To do » In how many lines of the records does the word "update" appear? Reply with the number and nothing else.

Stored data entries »
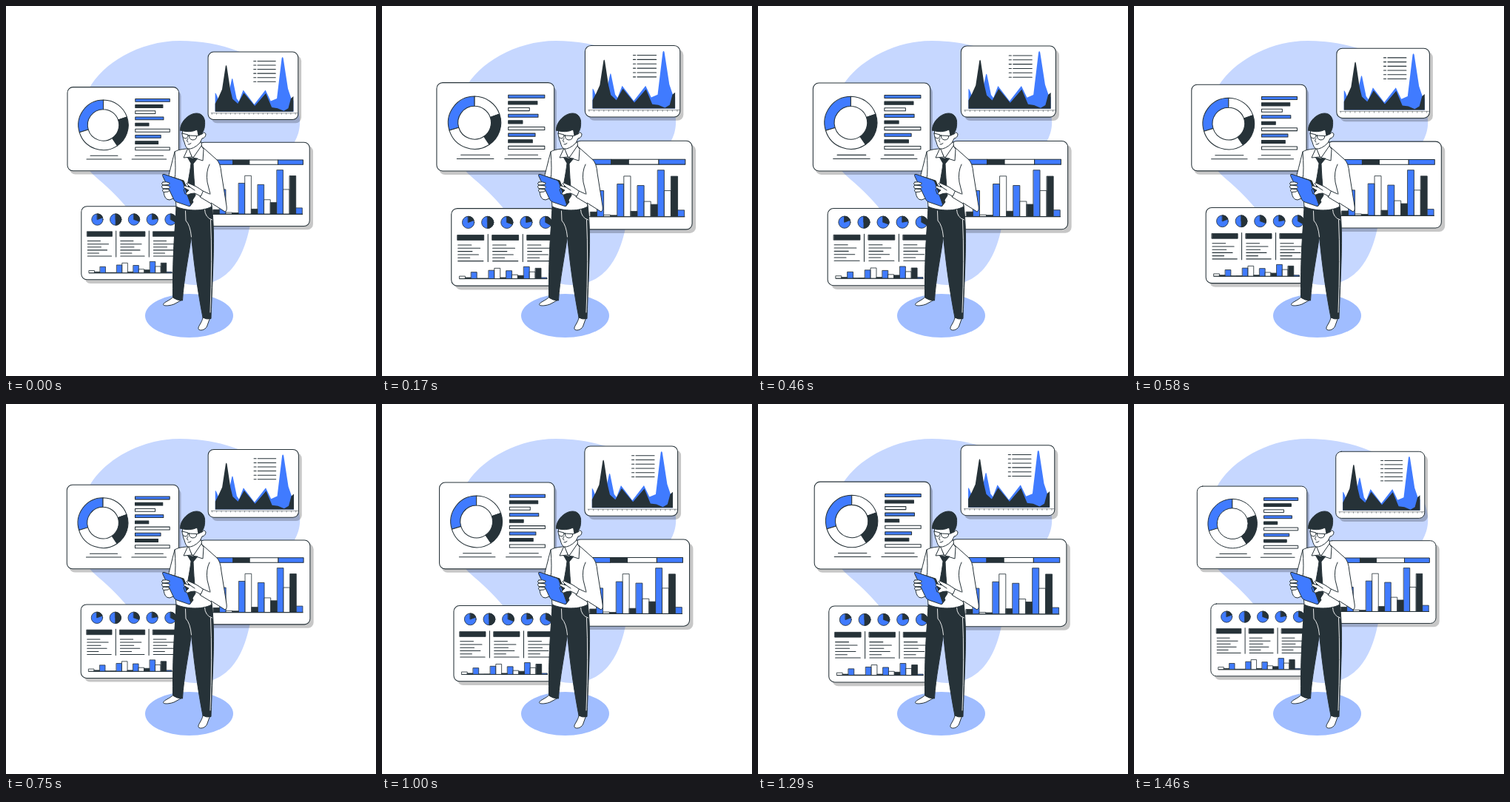
An HTML page for the animation above (1.5 s loop, 500 by 500 pixels).

```html
<!DOCTYPE html>
<html lang="en">
<head>
<meta charset="utf-8">
<title>Data report</title>
<style>
  @property --n { syntax: "<number>"; inherits: true; initial-value: 0; }

  html, body { margin: 0; width: 100%; height: 100%; overflow: hidden; background: #fff; }

  svg {
    --ink: #263238;
    --blue: #407bff;
    display: block;
    width: 100%;
    height: 100%;
    fill: none;
    stroke-linecap: round;
    stroke-linejoin: round;
    animation: tick 1.5s steps(36) -5ms infinite;
  }

  /* 24 steps a second; two beats, the first with a slow fall */
  @keyframes tick { from { --n: 0; } to { --n: 36; } }

  #panels {
    --p: calc(var(--n) + 1);
    --slow: min(var(--p) / 7.2, (21.6 - var(--p)) / 14.4);
    --fast: min((var(--p) - 21.6) / 7.2, (36 - var(--p)) / 7.2);
    transform-origin: 248.7px 218.7px;
    transform: scale(calc(.997 + .1 * max(var(--slow), var(--fast))));
  }

  .ink { fill: var(--ink); }
  .blue { fill: var(--blue); }
  .white { fill: #fff; }
  .shade { fill: #000; fill-opacity: .22; }
  .line { stroke: var(--ink); stroke-width: 1; }
  .thin { stroke: var(--ink); stroke-width: .8; }
  .light { stroke: #fff; stroke-width: .9; }
</style>
</head>
<body>
<svg viewBox="0 0 500 500" xmlns="http://www.w3.org/2000/svg">
  <path fill="#c6d7ff" d="M235 47C290 47 345 66 375 104C395 129 401 152 395 172C385 203 341 250 329 300C321 338 303 377 255 377C215 377 200 340 185 308C172 279 155 260 119 229C95 208 92 150 112 112C130 78 180 47 235 47Z"/>
  <ellipse cx="247.5" cy="418.5" rx="59.5" ry="29.5" fill="#a0bdff"/>

  <g id="panels">
    <g id="donut"></g>
    <g id="area"></g>
    <g id="bars"></g>
    <g id="table"></g>
  </g>

  <g id="man">
    <!-- shoes -->
    <path class="white line" d="M226 393C222 398 213 400 212.500 403.500C213 406 223 405 228 402.500L238 397Z"/>
    <path class="white line" d="M266 421C265 428 259 433 260 436.500C262 439.500 269 438 271.500 433L275.500 422Z"/>
    <!-- trousers -->
    <path class="ink line" d="M230 270C229 300 225 325 225.500 394Q231 398 238.500 398C240 370 247 338 250.500 311C254 350 260 390 266 421Q271 424 277 422.500C278 390 281 340 280.500 308Q280 285 278 269Z"/>
    <path class="light" d="M242.500 277L243 290Q249 296 250.500 312M268.500 275Q269 286 278.500 289M276.500 289Q279 340 276 414"/>
    <!-- shirt -->
    <path class="white line" d="M243 193Q232 194 228 197C224 212 221 225 217.500 238L213 251Q214 262 221 262L229 259L230 271C240 276 264 279 278 271L277 266L296 278Q299 277 298 270L291 226Q290 212 284 207Q275 199 266 191Z"/>
    <path class="line" d="M228 197Q230 222 228 234M275 214Q270 224 272 238L276 254M277 267L262 258L264 249L275 254"/>
    <!-- neck, collar and tie -->
    <path class="white line" d="M248 190L246 195L252 205L265 196L264 184Z"/>
    <path class="white line" d="M246 192L240 205L251 204ZM264 189L253 205L266 209L267 194Z"/>
    <path class="ink line" d="M246 205L252 206L259 206L253 213Q253.500 230 256 256L249 267L246 238Q249 222 250 213Z"/>
    <!-- head -->
    <path class="white line" d="M238.500 166Q238 179 241 184Q243 192 246 193Q253 194 262 185L265 179Q270 178 270 173Q268 169 265 173L260 163Z"/>
    <path class="ink line" d="M235.500 168C235 159 243 149 252 146C261 143 267 147 268.500 155C269 163 268 167 265 172L260 175L258.500 167Q248 172 235.500 168Z"/>
    <path class="white line" d="M238 172L246 174Q246 179 242 179Q238 178 238 172ZM247.500 175L257.500 175.500Q258 181 252 181Q247 180 247.500 175ZM246 175H247.500M257.500 176L265 173"/>
    <path class="line" d="M246 179Q243 183 246 184M246 187Q248 187.500 250 185.500"/>
    <!-- tablet -->
    <path class="ink line" d="M214 228L240 236L253 265L248.500 270.500Z"/>
    <path class="blue line" d="M211.500 229Q211 226.500 214 227.500L235.500 235Q238 236 239 238L249.500 268Q250 271 247 270.500L231 265Q228 264 227 262Z"/>
    <!-- hands -->
    <path class="white line" d="M212 238Q217 237 221 239Q222 241 219 241.500L212 242Q209 240 212 238ZM211.500 242L220 243Q223 245 220 246.500L212 247Q209 244 211.500 242ZM213 247L220 248Q222 250 219 251L213 251.500Q210 249 213 247Z"/>
    <path class="white line" d="M263 257L255 253Q249 253 246 255Q243 256 243 253L247 249L241 246Q239 243 242 243L249 245L244 240Q245 238 248 240L257 244Q262 247 266 250Z"/>
    <path class="line" d="M242 254L240 248L243 246M249 245L255 249"/>
  </g>
</svg>

<script>
  const rect = (cls, x, y, w, h, r = 0) =>
    `<rect class="${cls}" x="${x}" y="${y}" width="${w}" height="${h}" rx="${r}"/>`;
  const path = (cls, d) => `<path class="${cls}" d="${d}"/>`;
  const rule = (x, y, w) => `M${x} ${y}h${w}`;
  const put = (id, ...parts) => {
    document.getElementById(id).innerHTML = parts.flat().join("");
  };
  const at = (cx, cy, r, deg) => {
    const a = (deg - 90) * Math.PI / 180;
    return `${cx + r * Math.cos(a)} ${cy + r * Math.sin(a)}`;
  };

  // Ring slice, angles clockwise from the top; a zero inner radius gives a pie slice.
  const slice = (cls, cx, cy, r, hole, from, to) => {
    const big = to - from > 180 ? 1 : 0;
    return path(cls, `M${at(cx, cy, r, from)}A${r} ${r} 0 ${big} 1 ${at(cx, cy, r, to)}` +
      `L${at(cx, cy, hole, to)}A${hole} ${hole} 0 ${big} 0 ${at(cx, cy, hole, from)}Z`);
  };
  const card = (x, y, x2, y2, dx, dy) =>
    rect("shade", x + dx, y + dy, x2 - x, y2 - y, 7.5) +
    rect("white line", x, y, x2 - x, y2 - y, 7.5);
  const tones = ["blue", "white", "ink"];
  const columns = (x, base, step, first, heights) => heights.map((h, i) =>
    rect(tones[(i + first) % 3] + " thin", x + i * step, base - h, step - .3, h));

  put("donut",
    card(84.8, 110.8, 233.7, 222.7, 3, 4.7),
    slice("blue line", 132.8, 161.5, 33.4, 21, 253, 360),
    slice("white line", 132.8, 161.5, 33.4, 21, 0, 71),
    slice("ink line", 132.8, 161.5, 33.4, 21, 71, 146),
    slice("white line", 132.8, 161.5, 33.4, 21, 146, 253),
    [46, 36.7, 26.7, 37.7, 18, 46, 34, 30.5, 46].map((w, i) =>
      rect(["blue", "ink", "white"][i % 3] + " line", 175.6, 126.4 + 8.1 * i, w, 3.8)),
    path("line", rule(115.5, 202.4, 36.5) + rule(110.5, 207.2, 46.5) +
      rule(175.4, 202.4, 37.5) + rule(171, 207.2, 46)));

  const legend = [...Array(6).keys()].map(i =>
    rule(333.8, 76 + 5.5 * i, 3) + rule(339, 76 + 5.5 * i, 24)).join("");
  const ticks = [...Array(19).keys()].map(i => `M${278 + 6.2 * i} 145.700v1.500`).join("");
  put("area",
    card(272.8, 63.8, 393.2, 154.2, 4.3, 4.6),
    path("blue", "M282.300 143.600V118.500Q283.500 118 286 126L298 130L304.400 100.500Q305.100 98 305.800 100.500L311 126L314 130L319.800 114.700L334.500 134L349.500 114.700L356.600 129.500L364.800 126L371.300 72Q372.300 69 373.300 72L379.600 113L384 126L386.900 129V143.600Z"),
    path("ink", "M282.300 143.600V133L287 124L291.500 114L296.200 83Q297 80 297.800 83L302.500 114L305.500 126.500L312.500 133L320.700 118.500L335.300 136L350 119L358 138L365.700 139L374 142.500L380 139L383.500 126L386.900 123V143.600Z"),
    path("line", legend),
    `<g opacity=".6">${path("thin", rule(277, 145.5, 115.3) + ticks)}</g>`);

  put("bars",
    card(260, 184.6, 408.5, 296.7, 4.7, 4.7),
    rect("blue line", 268, 208, 38, 6.4),
    rect("ink line", 306, 208, 22, 6.4),
    rect("white line", 328, 208, 38.2, 6.4),
    rect("blue line", 366.2, 208, 33.6, 6.4),
    columns(279.7, 280.6, 8.52, 2,
      [6, 33, 2.2, 1.7, 41.4, 51.4, 6.8, 39.5, 19.3, 15.5, 59, 33, 51.2, 8.3]),
    path("line", rule(268, 280.7, 131)));

  const texts = [17, 28, 18, 26, 15, 32];
  put("table",
    card(103.4, 270.2, 236, 368.2, 4.6, 5),
    [70, 180, 110, 80, 120].map((deg, i) => {
      const x = 124.8 + 24.5 * i;
      return `<circle class="blue thin" cx="${x}" cy="287.8" r="7.6"/>` +
        slice("ink thin", x, 287.8, 7.6, 0, 0, deg);
    }),
    [111.2, 155.2, 199.3].map(x =>
      rect("ink thin", x, 303.9, 33.4, 6.4) +
      path("line", texts.map((w, i) => rule(x + .6, 316.5 + 4.06 * i, w)).join(""))),
    path("line", "M149.800 303v34.600M193.900 303v34.600"),
    columns(113.8, 359.2, 7.4, 1,
      [3.2, 1.4, 8.3, .5, .5, 10.6, 13.3, 1.4, 10.1, 5, 4, 15.2, 8.7, 13.3, 1.4]),
    path("thin", rule(113.8, 359.3, 111)));
</script>
</body>
</html>
```
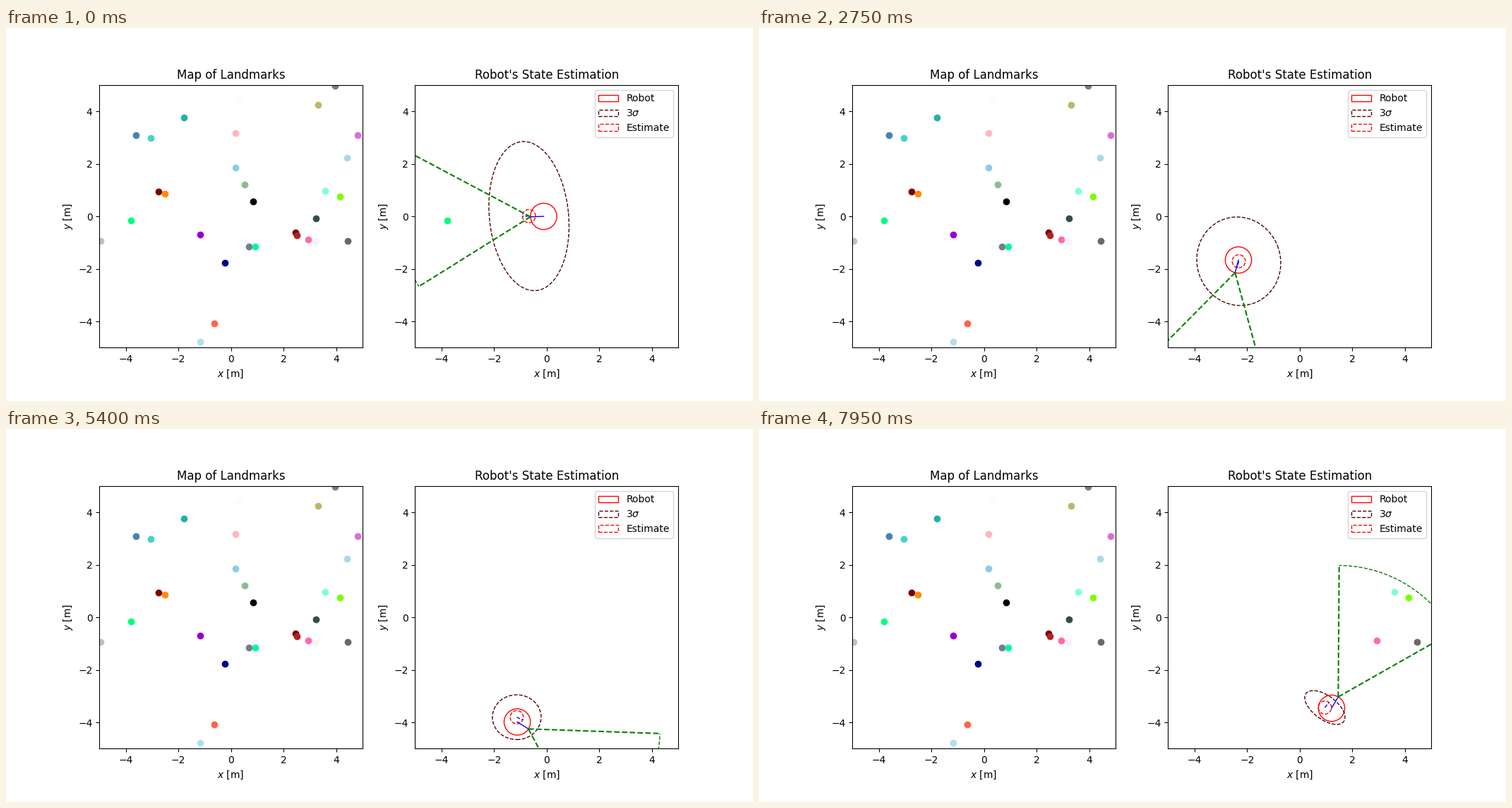
Write a matplotlib script that moves like this. It is 1058x529 px and loops after 8 s.

```python
import numpy as np
import matplotlib.pyplot as plt
from matplotlib.animation import FuncAnimation
from matplotlib.patches import Circle, Ellipse

FRAMES, INTERVAL = 160, 50
RADIUS, EST_RADIUS = 0.5, 0.25
HALF_FOV, FOV_RANGE, DETECT_RANGE = np.radians(30), 5.0, 4.7
SPEED = 0.0525  # metres per frame

LANDMARKS = [
    ("steelblue", -3.62, 3.09), ("mediumturquoise", -3.05, 2.97),
    ("lightseagreen", -1.80, 3.77), ("snow", 0.31, 4.43),
    ("lightpink", 0.17, 3.16), ("skyblue", 0.17, 1.86),
    ("darkseagreen", 0.52, 1.22), ("black", 0.83, 0.57),
    ("maroon", -2.74, 0.93), ("darkorange", -2.51, 0.86),
    ("springgreen", -3.79, -0.15), ("silver", -4.94, -0.93),
    ("darkviolet", -1.16, -0.69), ("slategray", 0.69, -1.15),
    ("mediumspringgreen", 0.92, -1.15), ("navy", -0.23, -1.77),
    ("tomato", -0.62, -4.07), ("powderblue", -1.18, -4.77),
    ("slategray", 3.95, 4.98), ("darkkhaki", 3.31, 4.24),
    ("orchid", 4.81, 3.09), ("lightblue", 4.42, 2.22),
    ("aquamarine", 3.59, 0.96), ("lawngreen", 4.14, 0.75),
    ("darkslategray", 3.24, -0.08), ("maroon", 2.46, -0.60),
    ("firebrick", 2.51, -0.72), ("hotpink", 2.93, -0.87),
    ("lavenderblush", 3.20, -0.96), ("dimgray", 4.45, -0.93),
]
DETECTABLE = {"springgreen", "tomato", "aquamarine", "lawngreen",
              "hotpink", "dimgray"}

# Waypoints: frame and true pose (x, y, heading in degrees)
STEPS = np.array([0, 33, 55, 86, 108, 137, 159])
ROBOT = np.array([
    (-0.117, 0.0, 182), (-1.753, -0.64, 227.2), (-2.33, -1.66, 255.3),
    (-2.01, -3.19, 307), (-1.12, -3.98, 328), (0.393, -4.17, 377.5),
    (1.21, -3.457, 419.6),
])
# Estimated pose at the same waypoints
ESTIMATE = np.array([
    (-0.675, 0.01, 181), (-1.775, -0.769, 227), (-2.317, -1.708, 256),
    (-2.04, -3.122, 307), (-1.139, -3.798, 335), (0.218, -4.007, 373),
    (0.956, -3.43, 410),
])
# Three-sigma half extents in x and y, and their correlation
SPREAD = np.array([
    (1.523, 2.837, -0.132), (0.865, 1.496, 0.165), (1.596, 1.684, -0.04),
    (0.973, 0.872, 0.28), (0.926, 0.852, 0.0), (1.12, 1.395, -0.14),
    (0.765, 0.644, -0.58),
])


def direction(angle):
    return np.array([np.cos(angle), np.sin(angle)])


def hermite(keys, slopes, frame):
    i = min(np.searchsorted(STEPS, frame, side="right") - 1, len(STEPS) - 2)
    span = STEPS[i + 1] - STEPS[i]
    u = (frame - STEPS[i]) / span
    return ((1 + 2 * u) * (1 - u) ** 2 * keys[i]
            + u * (1 - u) ** 2 * span * slopes[i]
            + u * u * (3 - 2 * u) * keys[i + 1]
            + u * u * (u - 1) * span * slopes[i + 1])


def linear(keys, frame):
    return np.array([np.interp(frame, STEPS, col) for col in keys.T])


ROBOT_SLOPES = np.gradient(ROBOT, STEPS, axis=0)
ROBOT_SLOPES[:, :2] = SPEED * direction(np.radians(ROBOT[:, 2])).T


def setup(ax, title):
    ax.set_aspect("equal")
    ax.set(xlim=(-5, 5), ylim=(-5, 5), title=title,
           xlabel="$x$ [m]", ylabel="$y$ [m]")


def dot(ax, color, x, y):
    return ax.plot([x], [y], "o", color=color, zorder=1.5)[0]


fig, (ax_map, ax_est) = plt.subplots(
    1, 2, figsize=(10.58 + 1e-6, 5.29 + 1e-6), dpi=100)
setup(ax_map, "Map of Landmarks")
setup(ax_est, "Robot's State Estimation")

for mark in LANDMARKS:
    dot(ax_map, *mark)
sightings = [(dot(ax_est, *mark), np.array(mark[1:]))
             for mark in LANDMARKS if mark[0] in DETECTABLE]

body = Circle((0, 0), RADIUS, fill=False, ec="red", label="Robot")
ellipse = Ellipse((0, 0), 1, 1, fill=False, ec="#500000", ls="--",
                  label=r"3$\sigma$")
est_body = Circle((0, 0), EST_RADIUS, fill=False, ec="red", ls="--",
                  label="Estimate")
for patch in (body, ellipse, est_body):
    ax_est.add_patch(patch)
nose, = ax_est.plot([], [], "b-", lw=1)
est_nose, = ax_est.plot([], [], "b--", lw=1)
rays = [ax_est.plot([], [], "--", color="green", lw=1.5)[0] for _ in range(2)]
arc, = ax_est.plot([], [], "--", color="green", lw=1)
ax_est.legend(handles=[body, ellipse, est_body], loc="upper right")


def segment(line, start, end):
    line.set_data([start[0], end[0]], [start[1], end[1]])


def place_ellipse(center, hx, hy, rho):
    cov = np.array([[hx * hx, rho * hx * hy], [rho * hx * hy, hy * hy]])
    values, vectors = np.linalg.eigh(cov)
    ellipse.set_center(center)
    ellipse.width, ellipse.height = 2 * np.sqrt(values[::-1])
    ellipse.angle = np.degrees(np.arctan2(vectors[1, 1], vectors[0, 1]))


def is_visible(point, camera, heading):
    dx, dy = point - camera
    off = (np.arctan2(dy, dx) - heading + np.pi) % (2 * np.pi) - np.pi
    return np.hypot(dx, dy) < DETECT_RANGE and abs(off) < HALF_FOV


def update(frame):
    pose = hermite(ROBOT, ROBOT_SLOPES, frame)
    est = pose + linear(ESTIMATE - ROBOT, frame)
    center, heading = pose[:2], np.radians(pose[2])
    est_center, est_heading = est[:2], np.radians(est[2])
    camera = center + RADIUS * direction(heading)

    body.set_center(center)
    est_body.set_center(est_center)
    segment(nose, center, camera)
    segment(est_nose, est_center,
            est_center + EST_RADIUS * direction(est_heading))
    place_ellipse(est_center, *linear(SPREAD, frame))

    for ray, side in zip(rays, (-HALF_FOV, HALF_FOV)):
        segment(ray, camera, camera + FOV_RANGE * direction(heading + side))
    sweep = np.linspace(heading - HALF_FOV, heading + HALF_FOV, 60)
    arc.set_data(*(camera[:, None] + FOV_RANGE * direction(sweep)))

    for marker, point in sightings:
        marker.set_visible(is_visible(point, camera, heading))
    return [body, ellipse, est_body, nose, est_nose, arc, *rays]


anim = FuncAnimation(fig, update, frames=FRAMES, interval=INTERVAL,
                     repeat=True, repeat_delay=0,
                     init_func=lambda: update(0))
plt.show()
```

Task response » 3